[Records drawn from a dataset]
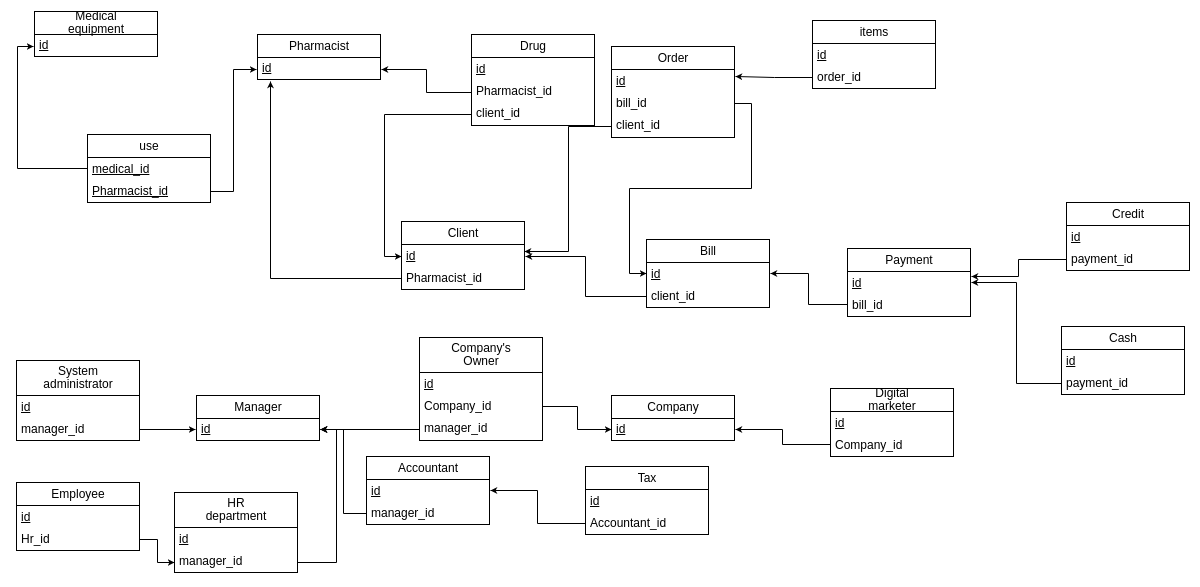
<!DOCTYPE html>
<html lang="en">
<head>
<meta charset="utf-8">
<title>Pharmacy relational schema</title>
<style>
:root { --ink: #000; --paper: #fff; }
* { box-sizing: border-box; }
body { margin: 0; background: var(--paper); }
.schema {
  position: relative; width: 1200px; height: 587px; overflow: hidden;
  background: var(--paper); color: var(--ink);
  font: 12px/13px "Liberation Sans", Arial, sans-serif;
}
.relations { position: absolute; left: 0; top: 0; }
.relations polyline { fill: none; stroke: var(--ink); stroke-width: 1; marker-end: url(#arrow); }
.relations marker path { fill: var(--ink); }
.table {
  position: absolute; left: var(--x); top: var(--y);
  width: 124px; height: 46px;
  display: flex; flex-direction: column;
  border: 1px solid var(--ink); background: var(--paper);
}
.two { height: 69px; }
.three { height: 92px; }
.tall.two { height: 81px; }
.tall.three { height: 104px; }
.table h2 {
  flex: none; display: flex; align-items: center; justify-content: center;
  height: 23px; margin: 0; padding: 0 30px;
  border-bottom: 1px solid var(--ink);
  font-size: 12px; font-weight: 400; text-align: center;
}
.tall h2 { height: 35px; padding: 0 24px; }
.table ul {
  flex: 1; display: flex; flex-direction: column;
  margin: 0; padding: 0 4px; list-style: none;
}
.table li { flex: 1; display: flex; align-items: center; }
.key { text-decoration: underline; }
</style>
</head>
<body>
<main class="schema">
  <svg class="relations" width="1200" height="587" viewBox="0 0 1200 587" aria-hidden="true">
    <defs>
      <marker id="arrow" markerUnits="userSpaceOnUse" markerWidth="8" markerHeight="8" refX="7" refY="4" orient="auto">
        <path d="M0 0.5 L7 4 L0 7.5 L2 4 Z"/>
      </marker>
    </defs>
    <g transform="translate(.5 .5)">
      <polyline points="87,168 17,168 17,46 33,46"/>
      <polyline points="210,191 233,191 233,69 256,69"/>
      <polyline points="471,92 426,92 426,69 381,69"/>
      <polyline points="471,114 384,114 384,256 401,256"/>
      <polyline points="401,278 270,278 270,81"/>
      <polyline points="611,126 568,126 568,251 524,251"/>
      <polyline points="734,103 751,103 751,188 629,188 629,273 646,273"/>
      <polyline points="813,77 774,77 735,76"/>
      <polyline points="646,296 585,296 585,256 525,256"/>
      <polyline points="848,304 808,304 808,273 770,273"/>
      <polyline points="1066,259 1018,259 1018,276 971,276"/>
      <polyline points="1062,383 1016,383 1016,282 971,282"/>
      <polyline points="139,429 195,429"/>
      <polyline points="419,429 320,429"/>
      <polyline points="366,513 343,513 343,429 320,429"/>
      <polyline points="297,562 336,562 336,429 320,429"/>
      <polyline points="542,406 577,406 577,429 611,429"/>
      <polyline points="830,444 782,444 782,429 735,429"/>
      <polyline points="585,523 537,523 537,490 490,490"/>
      <polyline points="139,539 157,539 157,562 174,562"/>
    </g>
  </svg>

  <section class="table" style="--x:34px;--y:11px"><h2>Medical equipment</h2>
    <ul><li><span class="key">id</span></li></ul></section>

  <section class="table two" style="--x:87px;--y:134px"><h2>use</h2>
    <ul><li><span class="key">medical_id</span></li><li><span class="key">Pharmacist_id</span></li></ul></section>

  <section class="table" style="--x:257px;--y:34px"><h2>Pharmacist</h2>
    <ul><li><span class="key">id</span></li></ul></section>

  <section class="table three" style="--x:471px;--y:34px"><h2>Drug</h2>
    <ul><li><span class="key">id</span></li><li>Pharmacist_id</li><li>client_id</li></ul></section>

  <section class="table three" style="--x:611px;--y:46px"><h2>Order</h2>
    <ul><li><span class="key">id</span></li><li>bill_id</li><li>client_id</li></ul></section>

  <section class="table two" style="--x:812px;--y:20px"><h2>items</h2>
    <ul><li><span class="key">id</span></li><li>order_id</li></ul></section>

  <section class="table two" style="--x:401px;--y:221px"><h2>Client</h2>
    <ul><li><span class="key">id</span></li><li>Pharmacist_id</li></ul></section>

  <section class="table two" style="--x:646px;--y:239px"><h2>Bill</h2>
    <ul><li><span class="key">id</span></li><li>client_id</li></ul></section>

  <section class="table two" style="--x:847px;--y:248px"><h2>Payment</h2>
    <ul><li><span class="key">id</span></li><li>bill_id</li></ul></section>

  <section class="table two" style="--x:1066px;--y:202px"><h2>Credit</h2>
    <ul><li><span class="key">id</span></li><li>payment_id</li></ul></section>

  <section class="table two" style="--x:1061px;--y:326px"><h2>Cash</h2>
    <ul><li><span class="key">id</span></li><li>payment_id</li></ul></section>

  <section class="table tall two" style="--x:16px;--y:360px"><h2>System administrator</h2>
    <ul><li><span class="key">id</span></li><li>manager_id</li></ul></section>

  <section class="table" style="--x:196px;--y:395px"><h2>Manager</h2>
    <ul><li><span class="key">id</span></li></ul></section>

  <section class="table tall three" style="--x:419px;--y:337px"><h2>Company's Owner</h2>
    <ul><li><span class="key">id</span></li><li>Company_id</li><li>manager_id</li></ul></section>

  <section class="table" style="--x:611px;--y:395px"><h2>Company</h2>
    <ul><li><span class="key">id</span></li></ul></section>

  <section class="table two" style="--x:830px;--y:388px"><h2>Digital marketer</h2>
    <ul><li><span class="key">id</span></li><li>Company_id</li></ul></section>

  <section class="table two" style="--x:366px;--y:456px"><h2>Accountant</h2>
    <ul><li><span class="key">id</span></li><li>manager_id</li></ul></section>

  <section class="table two" style="--x:585px;--y:466px"><h2>Tax</h2>
    <ul><li><span class="key">id</span></li><li>Accountant_id</li></ul></section>

  <section class="table two" style="--x:16px;--y:482px"><h2>Employee</h2>
    <ul><li><span class="key">id</span></li><li>Hr_id</li></ul></section>

  <section class="table tall two" style="--x:174px;--y:492px"><h2>HR<br>department</h2>
    <ul><li><span class="key">id</span></li><li>manager_id</li></ul></section>
</main>
</body>
</html>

**Exercise description**
Scan the data for the word "tall" and copy every line where it shows up.

**Task response**
.tall.two { height: 81px; }
.tall.three { height: 104px; }
.tall h2 { height: 35px; padding: 0 24px; }
  <section class="table tall two" style="--x:16px;--y:360px"><h2>System administrator</h2>
  <section class="table tall three" style="--x:419px;--y:337px"><h2>Company's Owner</h2>
  <section class="table tall two" style="--x:174px;--y:492px"><h2>HR<br>department</h2>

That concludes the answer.